ATR has announced its annual results for 2009, highlighting the fact that the goals it set for last year were all met despite the difficulties of the recession.
The airframer reported a turnover record of $1.4 billion in 2009, which is a new company record and shows 7% growth on 2008’s figure of $1.3 billion. Of this turnover, 69% came from new aircraft, 16% from customer support activities (including five new Global Maintenance Agreements) and 15% from asset management.
The company set a target to delivered more than 50 aircraft last year and exceeded this by four, the 54 aircraft being one down on the previous year. ATR recorded 40 new firm aircraft orders last year plus 17 options, with a 50:50 split between -500 Series and -600 Series aircraft. “Although I cannot be exact about our competitors’ final figure for last year, I believe our orders gave us about 70% of the market in 2009,” remarked ATR CEO Stéphane Mayer (pictured). The backlog now stands at 136 aircraft (four ATR 42-500s, five ATR 42-600s, 73 ATR 72-500s and 54 ATR 72-600s).
Mayer admitted that to deliver the 54 aircraft last year had meant “a lot of activity” as deferrals and cancellations were taken into account. “The by-word of 2009 was flexibility. Not all aircraft last year were delivered to the airline for which they were planned,” he noted.
Another target for last year was to reach the 1,000th aircraft sold since the beginning of the programme. Mayer reported that with the new orders and a few cancellations in 2009, “the orderbook stands at exactly 1,000 right now”. By 31 December 2009, ATR had delivered 864 aircraft (409 ATR 42s and 455 ATR 72s).
On the development of the -600 Series, Mayer declared that, following first flight of the ATR 72-600 and power-on for the ATR 42-600, the development of both models is on schedule. The 72-600’s certification is scheduled for the fourth quarter of this year with entry into service in the first half of 2011. The 42-600, due to fly this year, is to be certified by the end of 2011.
In setting the 2010 goals of at least matching the 2009 turnover, minimum 50 deliveries and minimum 40 firm orders, Mayer commented, “Despite the fact that we are starting to see some growth returning, we expect this year to be another one of uncertainty. Next year is likely to be similar too.”
Although the backlog remains high, there are still approximately 10 delivery slots available this year, from August onwards. “There are also about 20 of the -500 Series still to be sold,” remarkedsenior vice-presidentcommercial, Jacques Desbarats.

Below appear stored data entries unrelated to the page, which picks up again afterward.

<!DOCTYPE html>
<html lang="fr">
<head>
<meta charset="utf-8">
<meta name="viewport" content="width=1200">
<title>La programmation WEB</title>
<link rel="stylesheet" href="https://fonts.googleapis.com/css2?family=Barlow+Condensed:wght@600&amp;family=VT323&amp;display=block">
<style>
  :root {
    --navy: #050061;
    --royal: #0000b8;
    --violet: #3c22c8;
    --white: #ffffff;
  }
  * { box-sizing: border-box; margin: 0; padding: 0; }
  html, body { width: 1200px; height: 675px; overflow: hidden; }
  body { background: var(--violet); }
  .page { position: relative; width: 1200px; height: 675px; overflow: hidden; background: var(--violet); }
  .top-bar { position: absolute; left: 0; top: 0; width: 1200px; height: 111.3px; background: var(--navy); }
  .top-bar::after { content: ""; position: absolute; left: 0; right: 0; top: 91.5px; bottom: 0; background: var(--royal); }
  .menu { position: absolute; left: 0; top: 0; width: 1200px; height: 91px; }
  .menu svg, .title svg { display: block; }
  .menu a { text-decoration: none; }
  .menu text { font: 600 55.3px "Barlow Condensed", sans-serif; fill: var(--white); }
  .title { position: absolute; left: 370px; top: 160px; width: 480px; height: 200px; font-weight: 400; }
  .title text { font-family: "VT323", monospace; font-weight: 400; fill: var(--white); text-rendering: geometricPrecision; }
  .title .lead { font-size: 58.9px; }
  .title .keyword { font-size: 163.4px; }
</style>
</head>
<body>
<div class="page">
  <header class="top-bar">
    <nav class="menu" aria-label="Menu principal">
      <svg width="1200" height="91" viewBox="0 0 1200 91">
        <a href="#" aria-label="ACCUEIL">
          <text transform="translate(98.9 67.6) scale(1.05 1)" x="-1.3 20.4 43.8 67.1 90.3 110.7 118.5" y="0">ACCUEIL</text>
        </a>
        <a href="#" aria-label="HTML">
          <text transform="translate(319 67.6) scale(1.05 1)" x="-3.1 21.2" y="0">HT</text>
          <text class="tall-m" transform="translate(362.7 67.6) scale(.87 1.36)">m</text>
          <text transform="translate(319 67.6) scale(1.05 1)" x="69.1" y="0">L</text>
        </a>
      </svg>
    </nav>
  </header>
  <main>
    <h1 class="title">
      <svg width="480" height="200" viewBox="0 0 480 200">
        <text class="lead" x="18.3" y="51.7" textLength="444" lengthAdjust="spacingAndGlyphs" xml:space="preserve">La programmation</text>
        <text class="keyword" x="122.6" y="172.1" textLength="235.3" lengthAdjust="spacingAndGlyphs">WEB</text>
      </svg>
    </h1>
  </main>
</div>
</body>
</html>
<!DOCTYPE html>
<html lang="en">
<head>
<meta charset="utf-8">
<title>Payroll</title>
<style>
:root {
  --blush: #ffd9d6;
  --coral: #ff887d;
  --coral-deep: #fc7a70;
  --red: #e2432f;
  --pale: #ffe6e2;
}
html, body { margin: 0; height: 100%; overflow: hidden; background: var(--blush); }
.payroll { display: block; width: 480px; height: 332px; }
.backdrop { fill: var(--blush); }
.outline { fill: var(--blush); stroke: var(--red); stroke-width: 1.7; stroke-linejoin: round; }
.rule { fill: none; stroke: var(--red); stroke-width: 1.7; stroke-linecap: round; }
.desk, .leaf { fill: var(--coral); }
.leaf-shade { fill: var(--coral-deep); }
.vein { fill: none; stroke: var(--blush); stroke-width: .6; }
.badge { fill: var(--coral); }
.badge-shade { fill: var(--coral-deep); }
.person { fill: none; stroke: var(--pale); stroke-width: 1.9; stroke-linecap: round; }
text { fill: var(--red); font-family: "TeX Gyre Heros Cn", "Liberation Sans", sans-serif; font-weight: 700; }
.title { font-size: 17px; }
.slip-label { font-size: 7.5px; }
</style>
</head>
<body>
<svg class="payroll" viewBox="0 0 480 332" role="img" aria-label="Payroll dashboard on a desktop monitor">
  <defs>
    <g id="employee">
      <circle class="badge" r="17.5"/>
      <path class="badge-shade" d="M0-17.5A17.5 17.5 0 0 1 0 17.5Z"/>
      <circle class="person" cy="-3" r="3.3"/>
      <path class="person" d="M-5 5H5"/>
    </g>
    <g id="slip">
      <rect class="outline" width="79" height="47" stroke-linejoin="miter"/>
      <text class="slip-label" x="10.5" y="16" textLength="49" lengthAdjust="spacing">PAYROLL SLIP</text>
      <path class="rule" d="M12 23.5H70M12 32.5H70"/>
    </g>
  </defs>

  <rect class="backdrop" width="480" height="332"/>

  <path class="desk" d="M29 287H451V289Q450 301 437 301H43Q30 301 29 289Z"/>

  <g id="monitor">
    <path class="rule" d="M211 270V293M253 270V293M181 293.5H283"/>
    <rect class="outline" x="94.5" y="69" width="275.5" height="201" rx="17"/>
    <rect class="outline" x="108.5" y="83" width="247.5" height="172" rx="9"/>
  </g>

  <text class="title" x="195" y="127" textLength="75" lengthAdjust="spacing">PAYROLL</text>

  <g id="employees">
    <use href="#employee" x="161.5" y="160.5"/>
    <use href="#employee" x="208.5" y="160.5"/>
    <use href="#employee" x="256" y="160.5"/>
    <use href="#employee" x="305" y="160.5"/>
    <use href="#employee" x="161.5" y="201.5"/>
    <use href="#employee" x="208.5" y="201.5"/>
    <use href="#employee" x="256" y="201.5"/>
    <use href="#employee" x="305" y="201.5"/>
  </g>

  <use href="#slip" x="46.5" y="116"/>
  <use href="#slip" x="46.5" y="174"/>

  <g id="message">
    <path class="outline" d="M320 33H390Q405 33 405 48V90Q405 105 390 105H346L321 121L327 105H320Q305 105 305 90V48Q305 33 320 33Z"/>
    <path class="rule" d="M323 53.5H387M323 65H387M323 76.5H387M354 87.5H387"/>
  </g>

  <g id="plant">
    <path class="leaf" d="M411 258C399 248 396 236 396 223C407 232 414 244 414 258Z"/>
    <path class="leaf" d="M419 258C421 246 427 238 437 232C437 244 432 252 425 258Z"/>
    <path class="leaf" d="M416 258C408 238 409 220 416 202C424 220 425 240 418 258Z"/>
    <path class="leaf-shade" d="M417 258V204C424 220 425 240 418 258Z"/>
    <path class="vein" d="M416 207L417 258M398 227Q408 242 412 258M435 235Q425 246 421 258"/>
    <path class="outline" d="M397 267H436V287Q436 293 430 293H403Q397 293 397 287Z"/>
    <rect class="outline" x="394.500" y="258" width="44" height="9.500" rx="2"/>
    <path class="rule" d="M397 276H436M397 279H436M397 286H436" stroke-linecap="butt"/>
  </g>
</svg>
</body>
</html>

In the used aircraft market, the portfolio currently stands at 37. Three aircraft are due to return to ATR this year and the target for 2010 is to sell 20 aircraft so that the portfolio is down to 20 by the end of the year. “The shareholders believe it is more important to be investing in strategic programmes rather than maintaining this portfolio,” explained Desbarats.
Bernie Baldwin, Editor, Low-Fare & Regional Airlines/LARAnews.net